New Hampshire National Guard
SAN SALVADOR, El Salvador (7/10/12) - Medical personnel from the New Hampshire Air National Guard traveled here to participate in an emergency search and extraction subject matter expert exchange between the New Hampshire National Guard and Salvadoran search and rescue personnel as part of the State Partnership Program.
More than 20 members of the Center of Training Peace Operations (CEOPAZ), a Salvadoran army unit responsible for search and rescue operations, Green Cross, an all-volunteer team of emergency medical technicians as well as local firefighters and Salvadoran army commandos exchanged best practices with the medics from the New Hampshire Air Guard’s 157th Medical Group, part of the 157th Air Refueling Wing.

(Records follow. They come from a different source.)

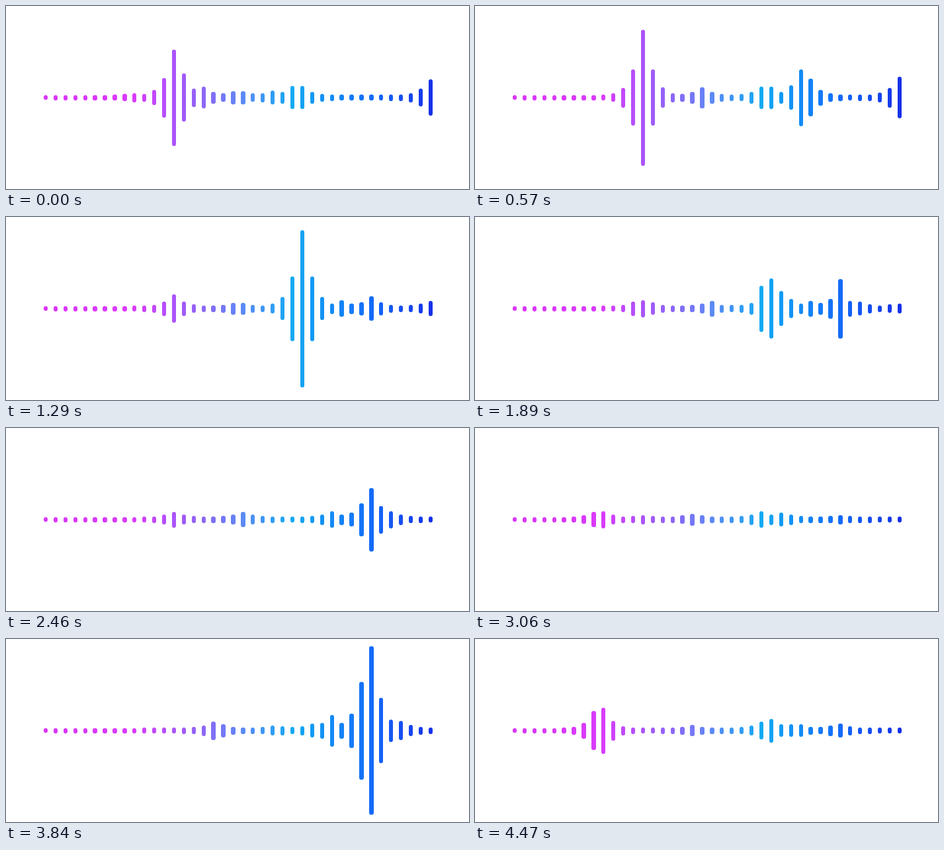
These frames come from a looping animation (700 px wide and 277 px high, 4.5 s). An HTML page with a canvas:

```html
<!DOCTYPE html>
<html lang="en">
<head>
<meta charset="utf-8">
<title>Sound wave</title>
<style>
  html, body { margin: 0; width: 100%; height: 100%; overflow: hidden; background: #fff; }
  canvas { display: block; width: 700px; height: 277px; }
</style>
</head>
<body>
<canvas id="wave" width="700" height="277"></canvas>
<script>
const ctx = document.getElementById('wave').getContext('2d');
const LOOP = 4500, STEP = 30, BARS = 40;
const LEFT = 60, GAP = 14.92, MID = 138.8, WIDTH = 6;
const TONES = [13, 26, 33];   // bars where the voice is loudest

// Loudest points of the sound: time, then [bar, height] peaks
const poses = [
  { time: 0, peaks: [[9, 6], [13.1, 148], [16, 24], [19.5, 16], [23, 12], [25.5, 40], [39, 46]] },
  { time: 570, peaks: [[13, 197], [19, 23], [25.5, 39], [29.25, 94], [39, 54]] },
  { time: 1290, peaks: [[13, 34], [19.5, 13], [26, 229], [30, 16], [33, 28], [39, 14]] },
  { time: 2460, peaks: [[13, 15], [20, 14], [29, 16], [32.9, 94], [35, 17]] },
  { time: 3060, peaks: [[8.6, 25], [13, 5], [18, 9], [25, 16], [27.2, 14], [33, 5]] },
  { time: 3840, peaks: [[17.2, 22], [23.4, 8], [27, 12], [29, 39], [32.8, 290], [36, 20]] },
  { time: 4470, peaks: [[8.6, 86], [18, 8], [25.7, 34], [28.5, 15], [32.8, 14]] }
];

function seeded(seed) {
  return () => (seed = seed * 16807 % 2147483647) / 2147483647;
}

const falloff = d => Math.exp(-0.8 * d - 0.15 * d * d);
const quiet = i => 7 + 2 * Math.min(1, i / 15);
const level = (peaks, i) =>
  Math.max(...peaks.map(([bar, h]) => h * falloff(Math.abs(i - bar))));

// Two short swells between each pair of poses
const random = seeded(2024);
const bursts = poses.slice(1).flatMap((next, n) => [1 / 3, 2 / 3].map(u => ({
  time: poses[n].time + (next.time - poses[n].time) * u,
  peak: [TONES[Math.floor(random() * TONES.length)], 120 + 140 * random()]
})));

function heightAt(i, t) {
  const n = poses.findLastIndex(p => p.time <= t);
  const a = poses[n], b = poses[n + 1] || a;
  const u = (t - a.time) / (b.time - a.time || 1);
  const from = level(a.peaks, i), to = level(b.peaks, i);
  const flutter = 1 + 0.4 * Math.sin(i * 2.4 + t / 45) * Math.sin(Math.PI * u);
  const swells = bursts.map(({ time, peak }) =>
    level([peak], i) * Math.exp(-(((t - time) / 80) ** 2)));
  return quiet(i) + Math.max((from + (to - from) * u) * flutter, ...swells);
}

const hue = ctx.createLinearGradient(LEFT, 0, LEFT + 39 * GAP, 0);
[[0, '#d935f8'], [9, '#d93bfb'], [13, '#ab54fb'], [16, '#8c67f6'], [20, '#5b8af5'],
 [25, '#13aaf3'], [33, '#146bf8'], [39, '#1631e9']]
  .forEach(([bar, color]) => hue.addColorStop(bar / 39, color));
ctx.fillStyle = hue;

// Snap a span to whole pixels, keeping edge pixels that are covered enough
const snap = (center, size) => {
  const from = Math.ceil(center - size / 2 - 0.65);
  return [from, Math.floor(center + size / 2 + 0.65) - from];
};

function draw(now) {
  const t = Math.floor((now % LOOP) / STEP) * STEP;
  ctx.clearRect(0, 0, 700, 277);
  ctx.beginPath();
  for (let i = 0; i < BARS; i++) {
    const [x, w] = snap(LEFT + i * GAP, WIDTH);
    const [y, h] = snap(MID, heightAt(i, t));
    ctx.roundRect(x, y, w, h, WIDTH / 2);
  }
  ctx.fill();
}

let start;
function tick(now) {
  start ??= now;
  draw(now - start);
  requestAnimationFrame(tick);
}
draw(0);
requestAnimationFrame(tick);
</script>
</body>
</html>
```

The New Hampshire team is part of the Chemical Biological Radiological Nuclear High Yield Explosive Enhanced Response Force Package (CERFP).
The exchange began with two days of classroom instruction at a Salvadoran army base followed by a third day at a local fire training center practicing search, extraction and patient recovery in a debris field.
The 157th Med. Grp. team presented topics such as personal protection equipment, approaching “clean” and “dirty” incident locations, triage, patient care and movement concerns. Additionally, they also focused on the CERFP flow of events in a search and rescue scenario and a hands-on explanation of first responder responsibilities in assessing patients upon arrival to an incident.
Working in a multi-lingual environment proved challenging.
“While working in El Salvador, it was equally challenging to teach a multi-cultural audience the concepts of the New England CERFP model,” said Air Force Capt. Rex Rubin, a search and extraction operations manager for the CERFP. “I can see these soldiers processing the information we’ve shared with them and implementing it into their own dynamic environments. It really was a cooperative collaboration of ideas.”
The opportunity to take part in the exchange was also something that doesn’t present itself often.
“It was a dynamic exchange of experiences between how we treat patients in the United States upon reaching an incident scene and how emergency personnel here approach patients in El Salvador,” said Tech Sgt. Shawn Theberge, of the New Hampshire team. “Many of the more experienced first responders here asked several questions based on their experiences that were outstanding.”
The New Hampshire Air Guard members also saw the exchange as a way to give back.
“Rarely do I get an opportunity to work in an environment that I can give back to the community in a way that there is tangible evidence that I have done something for the better,” said Rubin. “As Guard (members), we seem to be most challenged in times of great need and are able to rise to meet unforeseen situations. It’s a great feeling.”
According to the CEOPAZ commander, the chance to participate in a bilateral exchange of information similar to this as part of the exchange program with the New Hampshire Guard is a critical element to the success of his soldiers.
“It’s very important we work together and exchange ideas in order to be successful,” said Salvadoran army Col. Juan Bustante. “We then work together and exchange ideas with local civil authorities to help local people who are suffering.”
For members of the team from New Hampshire, the opportunity to share their experiences with another culture was something that will not soon be forgotten.
The New Hampshire Guard and El Salvador partnership, which began in 2000, averages several exchanges annually.